Friday, August 27, 2004

Oops--Poverty Increased Again

For the third year in a row, poverty increased in BushAmerica. Golly whiz, Martha, what a surprise.

Poor and Uninsured Americans Increase for Third Straight Year

By Peter G. Gosselin, LA Times Staff Writer

WASHINGTON — An additional 1.3 million Americans slipped into poverty last year and another 1.4 million went without health insurance, the government reported Thursday.

It was the third year of bad news in both categories and further evidence that the U.S. economy had not snapped back from the downturn of earlier this decade.

The Census Bureau numbers also showed that the annual income of middle-class Americans, which fell in 2001 and 2002, had leveled off last year. Census analysts said the income of households at the center of the economic spectrum was $43,318 in 2003, a statistically meaningless $63 below its 2002 level.
Kerry seized on the new numbers as proof that Bush's economic policies had failed. In a statement, the Democratic candidate ticked off trends since 2000 — median household income down more than $1,500; an additional 5.2 million individuals without health insurance and another 4.3 million in poverty.

"While George Bush tries to convince America's families that we're turning the corner, slogans and empty rhetoric can't hide the real story," Kerry said.

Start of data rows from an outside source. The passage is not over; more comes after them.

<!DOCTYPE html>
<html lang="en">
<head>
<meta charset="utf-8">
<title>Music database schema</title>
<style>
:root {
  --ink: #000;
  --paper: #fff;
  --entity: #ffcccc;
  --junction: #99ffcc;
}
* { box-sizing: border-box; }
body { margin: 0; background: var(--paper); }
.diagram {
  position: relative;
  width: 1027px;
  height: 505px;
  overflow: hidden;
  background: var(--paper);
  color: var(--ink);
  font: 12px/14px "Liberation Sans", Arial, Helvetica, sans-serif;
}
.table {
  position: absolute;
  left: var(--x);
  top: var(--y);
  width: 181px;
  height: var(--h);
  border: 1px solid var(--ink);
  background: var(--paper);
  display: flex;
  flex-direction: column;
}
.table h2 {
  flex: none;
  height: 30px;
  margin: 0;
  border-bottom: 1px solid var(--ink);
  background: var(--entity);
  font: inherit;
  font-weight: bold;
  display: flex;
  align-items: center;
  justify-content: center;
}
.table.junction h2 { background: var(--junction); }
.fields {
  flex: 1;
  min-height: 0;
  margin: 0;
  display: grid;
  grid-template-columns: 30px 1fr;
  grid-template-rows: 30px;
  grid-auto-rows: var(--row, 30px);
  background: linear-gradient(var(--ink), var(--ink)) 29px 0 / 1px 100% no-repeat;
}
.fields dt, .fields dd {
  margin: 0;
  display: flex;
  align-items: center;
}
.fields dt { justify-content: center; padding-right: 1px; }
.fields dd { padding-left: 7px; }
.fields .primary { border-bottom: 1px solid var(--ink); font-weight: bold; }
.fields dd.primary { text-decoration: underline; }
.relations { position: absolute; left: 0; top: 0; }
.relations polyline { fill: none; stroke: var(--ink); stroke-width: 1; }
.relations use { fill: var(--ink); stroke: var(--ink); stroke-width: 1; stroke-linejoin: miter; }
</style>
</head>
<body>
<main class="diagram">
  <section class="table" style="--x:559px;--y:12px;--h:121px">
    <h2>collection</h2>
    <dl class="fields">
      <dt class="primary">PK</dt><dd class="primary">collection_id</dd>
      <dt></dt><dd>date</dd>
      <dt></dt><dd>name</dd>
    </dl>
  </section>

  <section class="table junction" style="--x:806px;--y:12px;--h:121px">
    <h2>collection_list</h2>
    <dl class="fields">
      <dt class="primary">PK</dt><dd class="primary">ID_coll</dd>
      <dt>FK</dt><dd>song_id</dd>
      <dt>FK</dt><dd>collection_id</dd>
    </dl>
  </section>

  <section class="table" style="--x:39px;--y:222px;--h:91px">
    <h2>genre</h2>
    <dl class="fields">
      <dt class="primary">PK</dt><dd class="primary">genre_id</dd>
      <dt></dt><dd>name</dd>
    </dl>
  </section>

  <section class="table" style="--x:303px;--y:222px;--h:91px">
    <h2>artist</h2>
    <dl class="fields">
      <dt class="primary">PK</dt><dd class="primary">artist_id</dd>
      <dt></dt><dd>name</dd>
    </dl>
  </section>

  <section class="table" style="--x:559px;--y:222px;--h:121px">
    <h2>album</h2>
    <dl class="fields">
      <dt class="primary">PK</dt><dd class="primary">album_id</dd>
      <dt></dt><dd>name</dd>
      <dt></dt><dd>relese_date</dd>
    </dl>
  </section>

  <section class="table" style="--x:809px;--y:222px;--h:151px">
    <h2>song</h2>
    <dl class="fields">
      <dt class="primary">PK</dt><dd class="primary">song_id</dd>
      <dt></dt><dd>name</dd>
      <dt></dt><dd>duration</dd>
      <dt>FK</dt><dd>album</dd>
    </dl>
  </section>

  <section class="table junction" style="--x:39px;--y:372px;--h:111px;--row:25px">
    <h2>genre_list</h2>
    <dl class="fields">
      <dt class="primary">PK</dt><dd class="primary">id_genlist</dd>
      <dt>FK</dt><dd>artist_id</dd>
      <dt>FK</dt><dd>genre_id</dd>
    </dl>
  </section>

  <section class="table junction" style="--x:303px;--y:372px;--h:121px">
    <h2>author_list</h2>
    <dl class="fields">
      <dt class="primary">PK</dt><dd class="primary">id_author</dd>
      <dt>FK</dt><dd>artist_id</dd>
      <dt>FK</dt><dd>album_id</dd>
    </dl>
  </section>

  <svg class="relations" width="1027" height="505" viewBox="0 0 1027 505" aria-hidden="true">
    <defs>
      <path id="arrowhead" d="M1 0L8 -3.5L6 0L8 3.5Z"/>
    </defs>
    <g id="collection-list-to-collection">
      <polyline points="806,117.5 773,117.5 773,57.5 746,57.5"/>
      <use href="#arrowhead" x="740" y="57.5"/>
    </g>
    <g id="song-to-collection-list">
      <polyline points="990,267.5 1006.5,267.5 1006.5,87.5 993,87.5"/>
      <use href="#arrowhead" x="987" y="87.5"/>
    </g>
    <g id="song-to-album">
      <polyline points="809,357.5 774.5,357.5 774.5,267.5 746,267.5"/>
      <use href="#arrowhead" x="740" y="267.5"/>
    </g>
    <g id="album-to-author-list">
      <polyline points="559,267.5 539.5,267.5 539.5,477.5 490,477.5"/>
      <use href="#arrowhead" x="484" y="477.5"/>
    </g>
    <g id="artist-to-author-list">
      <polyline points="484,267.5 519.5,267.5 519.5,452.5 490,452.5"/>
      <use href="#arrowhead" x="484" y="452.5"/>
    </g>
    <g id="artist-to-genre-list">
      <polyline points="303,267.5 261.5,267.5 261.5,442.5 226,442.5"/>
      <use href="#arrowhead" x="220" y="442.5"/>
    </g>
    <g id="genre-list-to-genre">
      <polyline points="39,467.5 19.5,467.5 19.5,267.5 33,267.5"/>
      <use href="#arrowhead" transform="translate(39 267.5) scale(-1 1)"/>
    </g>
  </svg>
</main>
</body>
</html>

In addition, some Democrats charged that the administration had released the Census Bureau's numbers a month early to avoid delivering bad economic news during the fall election campaign. Census officials denied the charge, and some independent observers questioned whether the early release was of much help to Republicans.

It was clearly political--Rove decided it was better before the convention when they have both the time and the forum to do some damage control than it would have been in October when they had neither. But it's also true that it might not make all that much difference either way. Yes, this story will be forgotten by November, but the reality of an economy that isn't creating jobs and isn't boosting incomes will still be with us and will most likely have deepened even more. Their hopes of a bump next month are looking slimmer by the day (Wall Street is awfully shaky after the oil manipulations of this summer), and too much HappyTalk at the convention about how much better everything is could backfire on them.

The Bush campaign countered that the income and poverty numbers painted an incomplete picture by not including the tax cuts championed by the president. In any case, they said, the trends were not as bad as they first appeared.

Uh, they're saying the tax cuts helped us? Let's see. Karlo at Swerve Left has done us all a favor by digging out the numbers, and guess what? The Bush Campaign just told another lie.
The wealthiest 20% of households in 1973 ate up a healthy 44% of total U.S. income, but then gobbled up 50% in 2002 while everyone else's share fell! The bottom fifth's share fell from 4.2 to 3.5%.

According to the Congressional Budget Office, "For the bottom four quintiles, the effective individual income tax rate turns upward in 2004." The current CBO report also states that, "The differential increase in effective tax rates among quintiles is reflected in a shift down the income distribution in shares of taxes paid. The share of taxes paid by the top quintile falls from 65.3 percent in 2001 to 62.8 percent in 2014, even though that group's share of income does not change. Four-fifths of that decline occurs for the top 1 percent of taxpayers, whose share falls by 2 percentage points, to 20.7 percent of federal taxes in 2014. The share of taxes paid by each of the middle three quintiles climbs by about 0.7 percentage points."

As the cheerleaders for our leader are wont to remind us: Things are getting BETTER! For the top fifth of the population, that is.
Jim Gilliam (see my links) has the following numbers recently released by the Congressional Budget Office concerning the percentage change in the tax burden by average income:

$1,100,000: -2.1%
$182,700: -0.9%
$75,600: +0.8%
$51,500: +0.2%
$34,200: -0.1%
$14,900: -0.1%

Evidently, when the Shrub folk refer to tax-cuts benefitting the middle-class, they're talking about the average Joe who's making a million a year. It makes me feel good. I ain't so average after all!
So if the Bushies figured in the actual CBO numbers instead of the ones they invented, taxes would have gone up for the most of the people he's claiming saw decreases, and down for the poor an insignificant 1/10th of 1 per cent, which doesn't even begin to meet inflation. I'm at the bottom level. If he thinks $150 extra in my pocket this year is something for him to brag about, he must be riding the white-powder horse again.

Bush made no mention of the figures in three campaign appearances in New Mexico, but campaign aides rushed out "talking points." On poverty: "The poverty rate is still below the average rate of the 1980s and 1990s." On health insurance: "The percentage of uninsured is still below its highest point during the Clinton administration.

Both of those claims are equally false, not that that's going to stop them from being repeated endlessly endlessly endlessly by the Mighty Wurlitzer. Unfortunately they'll be slamming headlong into undeniable realities when they're doing it and convention HappyTalk ain't gonna cut it--not now, and not in November